Although many modern Japanese apartments and homes have built-in wall heaters, they are usually unable to reach every corner of the apartment. Space heaters can be easily moved from one area to another and come in various sizes, colors and types. You may end up having one in every room of the house.
Just like space heaters, Japanese humidifiers come in every color, size and shape imaginable. Some humidifiers even advertise their ability to be a "virus washer." The winter air in Japan is quite dry, especially in the Tokyo area, and having a humidifier helps to remedy this annoyance.
Heated carpet or blanket
With a heated carpet or blanket, you will probably never leave your bed or living room. The temperature is easily adjustable so you won't overheat or grow cold, and they work just as well as regular carpets and blankets when the winter is over.
Space heaters can only do so much, especially if you have a small room with a window, such as the bathroom. Many home goods stores sell window coverings that act as insulators that can help keep the cold air out and the warm air in. Thick curtains are also an option.
Heattech is a type of specially designed clothing by the brand Uniqlo which acts as a body insulator and keeps one extremely warm, even with just a thin layer of a shirt or leggings. Other companies have also produced their own kind of heat-retention clothes, although Uniqlo's is the most popular.
These heat packs can be bought at any Japanese convenience store and are placed in pockets, gloves or between layers to produce a little extra warmth while you're walking in the cold. They can last for about an hour or so, depending on the brand.
While lounging around the house in the summer might just mean a tank top and shorts, Japan produces some very cute and very warm roomwear for the winter. Many lingerie brands produce long/short pants, sweaters and robes that are designed to be comfortable and also warm.

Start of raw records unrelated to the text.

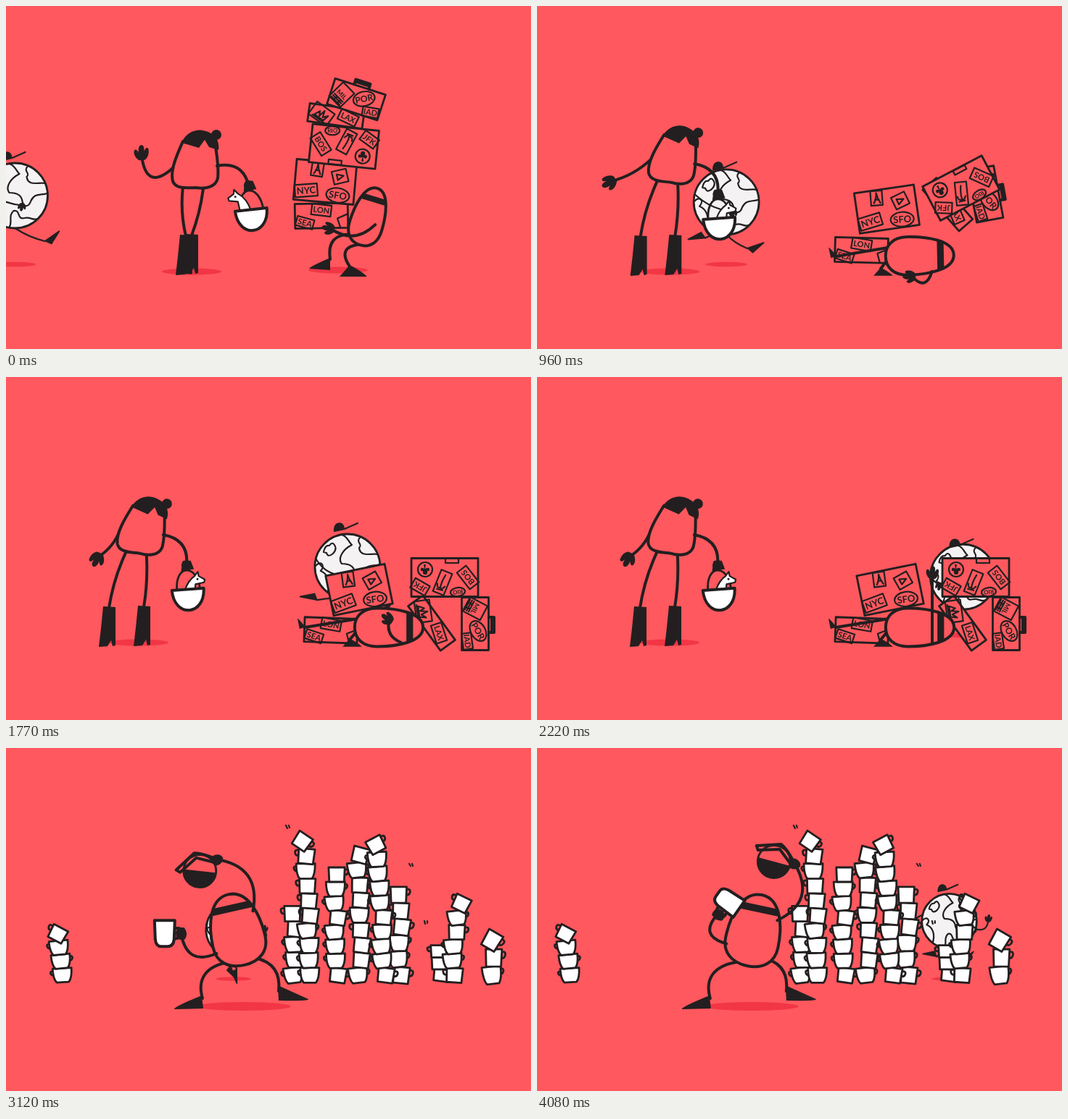
Recreate the animation shown at these times as an HTML page. Size 724x474 px, loop 4110 ms.

```html
<!DOCTYPE html>
<html lang="en">
<head>
<meta charset="utf-8">
<title>Running globe</title>
<style>
  html, body { margin: 0; width: 100%; height: 100%; overflow: hidden; background: #ff585e; }
  svg { display: block; width: 100%; height: 100%; }
  path, circle, rect { vector-effect: non-scaling-stroke; }
  .line { fill: none; stroke: #231f20; stroke-width: 4; stroke-linecap: round; stroke-linejoin: round; }
  .thin { stroke-width: 2.2; }
  .mid { stroke-width: 2.8; }
  .skin { fill: #ff585e; }
  .white { fill: #fff; }
  .ink { fill: #231f20; }
  .shadow { fill: #f23645; }
  text { font: 700 11px Lato, "Open Sans", sans-serif; fill: #231f20; text-anchor: middle; }
</style>
</head>
<body>
<svg viewBox="0 0 724 474" preserveAspectRatio="none">
  <defs>
    <path id="wave" class="ink" d="M-4,6C-9,2 -12,-5 -9,-9Q-6,-10 -4,-5Q-4,-15 1,-15Q5,-14 4,-6Q7,-13 10,-9C11,-2 8,4 4,6Z"/>
    <path id="boot" class="ink" d="M-8,-2L9,-1L9,52L5,53L3,45L-2,53L-14,54L-11,28Z"/>
    <path id="shoe" class="ink" d="M-1,-1L24,-1Q26,0 24,1L5,9Z"/>
    <g id="body">
      <path class="line skin" d="M0,-41C18,-41 23,-8 23,14C23,31 14,41 0,41C-14,41 -23,31 -23,14C-23,-8 -18,-41 0,-41Z"/>
      <path class="ink" d="M-16,-29L16,-29L18,-21L-18,-21Z"/>
    </g>
    <g id="mug">
      <path class="line mid" d="M11,-8q7,-2 6,4q-1,5 -6,4"/>
      <path class="line mid white" d="M-12,-12L12,-12L11,12L-11,12Z"/>
    </g>
    <g id="bowl">
      <path class="line mid" d="M13,-8q6,0 4,5q-2,4 -6,3"/>
      <path class="line mid white" d="M-14,-12L14,-12Q14,6 9,12L-9,12Q-14,6 -14,-12Z"/>
    </g>
  </defs>

  <g id="globe">
    <ellipse class="shadow" rx="29" ry="3.2"/>
    <g id="planet">
      <path id="leg0" class="line thin"/><path id="leg1" class="line thin"/>
      <use id="shoe0" href="#shoe"/><use id="shoe1" href="#shoe"/>
      <path id="armFront" class="line thin"/><use id="handFront" href="#wave"/>
      <circle r="45" class="line mid" style="fill:#f5f2f4"/>
      <path class="line thin" d="M-33,-20Q-31,-30 -25,-29Q-21,-35 -18,-30Q-14,-24 -20,-18Q-27,-12 -29,-19ZM-8,-44C0,-42 0,-36 6,-30C-6,-24 -14,-12 -8,-4C0,-4 9,-2 10,8C12,17 19,16 22,7C27,-4 36,0 44,-3M18,-41C10,-34 22,-31 16,-26C18,-12 32,-19 42,-17M-44,-1C-37,-9 -30,-2 -37,6C-27,10 -23,22 -27,35M-8,44C-3,36 -10,28 -2,21C8,19 2,34 13,31C22,29 24,35 31,32"/>
      <path id="armBack" class="line thin"/><use id="handBack" href="#wave"/>
      <g id="cap"><path class="ink" d="M-19,-49C-20,-64 -4,-64 -4,-52Z"/><path class="line thin" d="M-18,-49L-4,-52L14,-60"/></g>
    </g>
  </g>

  <g id="travel">
    <ellipse id="ladyShadow" class="shadow" cy="367" rx="41" ry="4.5"/>
    <path id="ladyLeg0" class="line"/><path id="ladyLeg1" class="line"/>
    <use id="boot0" href="#boot"/><use id="boot1" href="#boot"/>
    <path id="ladyArm0" class="line"/><use id="ladyHand" href="#wave"/>
    <g id="lady">
      <path class="line skin" d="M-18,-28C-26,-10 -36,12 -32,27C-28,39 -10,36 0,36C12,38 27,36 30,23C32,6 28,-12 26,-28"/>
      <path class="ink" d="M-20,-26C-14,-40 0,-47 14,-42C27,-38 33,-28 31,-16L18,-20L12,-30L4,-19Z"/>
      <circle class="ink" cx="28" cy="-37" r="7"/>
    </g>
    <path id="ladyArm1" class="line"/>
    <g id="basket">
      <path class="line mid" d="M-15,33C-16,-3 14,-3 17,33"/>
      <g id="dog">
        <path class="line thin white" d="M-15,34L-17,20L-29,18L-30,14L-22,9L-21,3L-16,9C-8,14 -3,22 0,34Z"/>
        <circle class="ink" cx="-20" cy="13" r="1.5"/>
      </g>
      <path class="line white" d="M-22,33L22,32C22,70 -20,72 -22,33Z"/>
      <circle class="ink" r="7" cy="-1"/><path class="ink" d="M-8,7L-5,-7L6,-7L10,5Z"/>
    </g>
    <ellipse class="shadow" id="porterShadow" cx="458" cy="365" rx="41" ry="4.5"/>
    <g id="cases"></g>
    <path id="porterLeg0" class="line"/><path id="porterLeg1" class="line"/>
    <path id="foot0" class="ink" d="M-29,13Q-28,10 0,-2L0,15Z"/>
    <path id="foot1" class="ink" d="M-14,14L0,-2Q16,6 24,14Z"/>
    <use id="porter" href="#body"/>
    <path id="porterArm" class="line"/><use id="porterHand" href="#wave"/>
  </g>

  <g id="coffee">
    <g id="stacks"></g>
    <path class="line thin" d="M385,107l2,4M389,107l1,3M555,160l2,3M559,160l1,3M576,239l1,4M580,239l0,3"/>
    <ellipse class="shadow" cx="327" cy="357" rx="65" ry="6"/>
    <path class="line" d="M270,346C262,318 276,301 306,296L342,290C366,295 378,310 375,336"/>
    <path class="ink" d="M231,361Q230,358 269,342L271,360ZM374,328L416,347Q418,350 375,349Z"/>
    <use id="drinker" href="#body"/>
    <path id="pourArm" class="line"/>
    <g id="pot">
      <circle class="line mid skin" r="22.5"/>
      <path id="liquid" class="ink" d="M-23,0A23,23 0 0 0 23,0Z"/>
      <path class="line" d="M-24,-22L10,-24Q18,-18 27,0M-24,-22L-22,-16L8,-17L22,2"/>
      <path class="ink" d="M20,3Q21,-6 30,-4Q38,0 36,7Q30,13 22,9Z"/>
    </g>
    <path id="stream" class="line" d="M211,192L205,246"/>
    <path id="cupArm" class="line"/>
    <g id="cup">
      <path class="line" d="M14,-7q11,-2 10,7q-2,8 -12,7"/>
      <path class="line white" d="M-14,-18L14,-18L13,8Q12,18 4,18L-5,18Q-12,18 -13,8Z"/>
      <path class="ink" d="M15,-2Q19,-10 27,-8Q33,0 28,8Q21,11 16,5Z"/>
    </g>
  </g>
</svg>
<script>
const LOOP = 4110, STEP = 30, CUT = 2340, TAU = 2 * Math.PI;
const $ = id => document.getElementById(id);
const clamp = (v, lo = 0, hi = 1) => Math.min(hi, Math.max(lo, v));
const part = (t, from, to) => clamp((t - from) / (to - from));
const ramp = (t, from, to) => { const p = part(t, from, to); return p * p * (3 - 2 * p); };
const mix = (a, b, p) => a.map((v, i) => v + (b[i] - v) * p);
const blend = (a, b, p) => a + (b - a) * p;
const show = (id, on) => { $(id).style.display = on ? '' : 'none'; };
const place = (id, x, y, r = 0, sx = 1, sy = sx) =>
  $(id).setAttribute('transform', `translate(${x} ${y}) rotate(${r}) scale(${sx} ${sy})`);

// World position of a point fixed to a part at [x, y, degrees]
function on([x, y, r], px, py) {
  const c = Math.cos(r * TAU / 360), s = Math.sin(r * TAU / 360);
  return [x + px * c - py * s, y + px * s + py * c];
}
// Limb from a to b, bent sideways by k
function limb(id, a, b, k) {
  const dx = b[0] - a[0], dy = b[1] - a[1], len = Math.hypot(dx, dy) || 1;
  const qx = (a[0] + b[0]) / 2 - dy / len * k, qy = (a[1] + b[1]) / 2 + dx / len * k;
  $(id).setAttribute('d', `M${a}Q${qx},${qy} ${b}`);
}

// Suitcases and their stickers
const tag = (x, y, w, h, r, inner) =>
  `<g transform="translate(${x} ${y}) rotate(${r})"><rect class="line thin" x="${-w / 2}" y="${-h / 2}" width="${w}" height="${h}"/>${inner}</g>`;
const oval = (x, y, rx, ry, r, inner) =>
  `<g transform="translate(${x} ${y}) rotate(${r})"><ellipse class="line thin" rx="${rx}" ry="${ry}"/>${inner}</g>`;
const word = (s, size = 11) => `<text y="${size * .36}" style="font-size:${size}px">${s}</text>`;
const sketch = d => `<path class="line thin" d="${d}"/>`;

// Listed from the bottom of the pile up; level is the place in the pile.
const CASES = [
  { id: 'lon', level: 0, w: 73, h: 34, from: [435, 290, -1], to: [448, 350, 2], art:
    tag(0, -8, 27, 15, 8, word('LON')) + tag(-23, 9, 24, 13, 16, word('SEA')) + sketch('M36,-2L22,4L26,17') },
  { id: 'nyc', level: 1, w: 83, h: 56, from: [440, 243, 5], to: [487, 294, -11.5], art:
    tag(-12, -17, 16, 20, 4, sketch('M-4,7Q0,0 0,-7Q1,0 5,7M-2,2L3,2')) + tag(-25, 14, 31, 17, -9, word('NYC', 13)) +
    tag(20, -9, 20, 18, -18, sketch('M-4,-4L5,0L-4,4Z')) + oval(19, 17, 16, 10, 4, word('SFO', 13)) },
  { id: 'lax', level: 3, w: 76, h: 25, from: [455, 152, 8], to: [587, 340, 54], art:
    tag(-20, 0, 30, 21, 28, sketch('M-8,6L-4,-2L-1,4L1,-6L4,3L9,-3L7,6ZM-10,8L11,8')) + tag(17, 0, 26, 15, 18, word('LAX')) },
  { id: 'por', level: 4, w: 73, h: 37, from: [483, 129, 18], to: [647, 341, 90], art:
    '<path class="line" d="M-9,-19L-9,-26L12,-26L12,-19M-7,-23L10,-23"/>' +
    tag(-21, 0, 22, 27, 28, word('MIL', 9) + sketch('M-8,6L8,6M-8,9L8,9M-8,12L8,12M-3,6L-3,12M4,6L4,12')) +
    oval(10, -4, 15, 10, -30, word('POR', 12)) + tag(24, 11, 22, 13, -8, word('IAD')) },
  { id: 'bos', level: 2, w: 92, h: 53, from: [466, 194, 6], to: [605, 277, 180], art:
    oval(-18, -20, 10, 6, -6, word('RIO', 8)) + tag(-32, 0, 29, 16, 52, word('BOS')) +
    tag(3, -7, 16, 32, 22, sketch('M0,11Q2,0 0,-8M-5,-4Q-3,-10 0,-8Q5,-10 6,-4M-4,-10L4,-11')) +
    tag(34, -13, 23, 15, 30, word('JFK')) +
    oval(27, 11, 10, 10, 0, '<path class="ink" d="M-1,7L0,1Q-6,4 -6,0Q-6,-3 -3,-2Q-4,-7 0,-7Q4,-7 3,-2Q7,-3 6,1Q5,4 1,1L2,7Z"/>') +
    tag(-10, 23, 18, 6, 0, '') }
];
$('cases').innerHTML = CASES.map(({ id, w, h, art }) =>
  `<g id="${id}"><rect class="line mid skin" x="${-w / 2}" y="${-h / 2}" width="${w}" height="${h}"/>${art}</g>`).join('');

// The pile leans more the higher a case sits, then everything tumbles.
function tumble({ id, level, from, to }, t) {
  const lean = part(t, 0, 480), fall = part(t, 480, 1020 + level * 20);
  const x = from[0] + (8 + 7 * level) * lean;
  const y = from[1] + level * level * .6 * lean;
  const r = from[2] + 6.5 * level * lean;
  place(id, blend(x, to[0], fall), blend(y, to[1], fall * fall), blend(r, to[2], fall));
}

// Seeded cup tower from the floor to a given height; bends and tilts towards its top
function tower(x, top, bend = 0, tilt = 0) {
  const floor = 314, count = Math.round((floor - top) / 20.5), gap = (floor - top) / count;
  let cups = '';
  for (let i = 0; i <= count; i++) {
    const n = Math.abs(Math.sin(x * 12.9 + i * 78.2)) * 1000 % 1;
    const last = i === count;
    const cx = x + bend * (i / count) ** 2 + (n - .5) * 6;
    const r = last ? tilt : (n - .5) * 16;
    const side = n * 7 % 1 > .45 ? 1 : -1;
    cups += `<use href="#${last || n > .5 ? 'mug' : 'bowl'}" transform="translate(${cx} ${floor - gap * i}) rotate(${r}) scale(${side * .93} ${(gap + 1) / 25})"/>`;
  }
  return cups;
}
$('stacks').innerHTML =
  tower(398, 229, -3) + tower(542, 203) + tower(597, 281) + tower(78, 257, -9, 28) +
  tower(418, 129, -9, 34) + tower(454, 175) + tower(487, 148, -2, 15) +
  tower(520, 134, -10, -28) + tower(616, 215, 12, 26) + tower(672, 266, -3, 30);

// Run cycle: one stride holds two steps.
function run(x, ground, size, stride) {
  const swing = Math.sin(TAU * stride) ** 2;
  const bob = 15 * Math.max(0, Math.cos(TAU * (2 * stride - .75)));
  place('globe', x, ground, 0, size);
  place('planet', 0, bob - 95);
  place('cap', 0, bob * .55);
  for (const i of [0, 1]) {
    const a = TAU * (stride + i / 2);
    const foot = [42 * Math.cos(a - 1.07), 58 + 9 * Math.cos(a - 1.26) - 4 * Math.cos(2 * a - 2.5)];
    limb('leg' + i, [0, 45], foot, 4);
    place('shoe' + i, ...foot, 78 - 113 * clamp(1.6 * Math.cos(a - .88), -1, 1));
  }
  const back = mix([-58, 9], [17, 14], swing), front = mix([64, -2], [25, 6], swing);
  limb('armBack', [-43, -10], back, 10);
  limb('armFront', [43, 13], front, 16);
  place('handBack', ...back, 190, .55);
  place('handFront', ...front, 8, .6);
}

function drawLady(t) {
  const go = ramp(t, 0, 1000), late = ramp(t, 100, 1000), drop = ramp(t, 560, 950);
  const body = mix([262, 215, 0], [189, 208, 8], go);
  place('lady', ...body);
  $('ladyShadow').setAttribute('cx', body[0] - 6);

  // Waves, then lowers the arm with one wide swing
  const wave = (1 - Math.cos(TAU * t / 320)) / 2;
  const swing = Math.exp(-(((t - 1040) / 180) ** 2));
  const up = [-44 + 18 * wave, -16 - 6 * wave, -4 + 14 * wave];
  const [hx, hy, hr] = mix(up, [-30 - 30 * swing, 37 - 8 * swing, -155 + 40 * swing], drop);
  const shoulder = on(body, -31, 8), hand = [shoulder[0] + hx, shoulder[1] + hy];
  limb('ladyArm0', shoulder, hand, blend(-45, -8, drop));
  place('ladyHand', ...hand, hr);

  const basket = mix([335, 249, -5], [249, 261, -3], go);
  limb('ladyArm1', on(body, 29, 6), basket.slice(0, 2), -25);
  place('basket', ...basket);
  if (t < 750) place('dog', 0, 4 * go); else place('dog', -6, 6, 0, -1, 1);

  const feet = [mix([248, 318], [142, 319], late), mix([256, 317], [190, 318], go)];
  [on(body, -18, 35), on(body, 10, 37)].forEach((hip, i) => {
    limb('ladyLeg' + i, hip, feet[i], 6 - 10 * i);
    place('boot' + i, ...feet[i]);
  });
}

function drawPorter(t) {
  const lean = part(t, 0, 480), fall = ramp(t, 480, 1000), raise = ramp(t, 1600, 2000);
  const body = mix([500 + 11 * lean, 291 - 2 * lean, 17], [528, 346, 90], fall);
  place('porter', ...body, blend(1, 1.15, fall));
  const feet = [mix([447, 350, 5 * lean], [412, 346, 75], fall), mix([474, 360, 0], [474, 363, 0], fall)];
  [on(body, -14, 30), on(body, 0, 40)].forEach((hip, i) => {
    limb('porterLeg' + i, hip, feet[i].slice(0, 2), 28 * (1 - fall));
    place('foot' + i, ...feet[i], 1 - (.5 - .2 * i) * fall);
  });
  const shoulder = mix(on(body, 12, 8), [545, 367], fall);
  const held = mix([448 + 10 * lean, 308 - 3 * lean, -80], [518, 375, -95], fall);
  const [x, y, r] = mix(held, [545, 274, 4], raise);
  limb('porterArm', shoulder, [x, y], -25 * (1 - raise));
  place('porterHand', x, y, r, .85);
  show('porterShadow', t < 900);
}

function travel(t) {
  run(12.5 + t * .259, 357, 1, (t - 480) / 600);
  drawLady(t);
  CASES.forEach(c => tumble(c, t));
  drawPorter(t);
}

// Eases in from the left, drifts, and speeds away at the end
function slide(t) {
  const lead = 1 - part(t, CUT, 2700), exit = part(t, 3840, LOOP);
  return 2 * part(t, 2760, 3500) - 24 * lead * lead - 42 * exit * exit;
}

function coffee(t) {
  const lift = ramp(t, 2900, 3400), sip = ramp(t, 3600, 4060);
  const pose = (pour, raised, drink) => mix(mix(pour, raised, lift), drink, sip);
  const dx = slide(t);
  place('coffee', dx, 0);
  run(205 + (t - 2760) * .299 + dx, 319, .84, (t - 4080) / 600);

  const body = pose([313, 254, -19], [322, 247, -4], [331, 252, 12]);
  place('drinker', ...body, 1.6, 1.22);
  const pot = pose([240, 184, -55], [304, 150, -18], [358, 157, 0]);
  place('pot', ...pot);
  place('liquid', 0, 0, 15 * lift - pot[2]);
  limb('pourArm', on(body, 28, -20), on(pot, 28, 2), 45);
  const cup = pose([208, 260, 0], [232, 251, 0], [295, 212, 125]);
  place('cup', ...cup);
  limb('cupArm', on(body, -34, 26), on(cup, 23, 2), -34);
  show('stream', t < 2940);
}

function draw(now) {
  const ms = now % LOOP;
  const t = ms < 2 * STEP ? 0 : Math.floor(ms / STEP) * STEP;
  const first = t < CUT;
  show('travel', first);
  show('coffee', !first);
  (first ? travel : coffee)(t);
}

const start = performance.now();
function tick() {
  draw(performance.now() - start);
  requestAnimationFrame(tick);
}
tick();
</script>
</body>
</html>
```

Tights are a fashion staple in Japan, and they don't go out of style when it gets cold. Instead, they just get thicker. Many shops that specialize in socks and tights have winter foresight and sell tights that are as thick as 200 デニール, which is the measurement of thickness.
Nabe literally translates to "pot," but usually means the type of food that is made in a ceramic, thick-bottomed nabe pot. They are also called hot pot and consist of several ingredients simmered together in a broth. Anything can be added to nabe, from meat to fish to any vegetable imaginable.
Hot vending machine drinks
While not exactly a delicacy, when the weather turns cold Japanese vending machines begin to sell hot drinks, including canned soup such as corn potage. They are easy to find and are good to cup in your hands to keep warm while waiting for a train or bus.
The information in this article is accurate at the time of publication.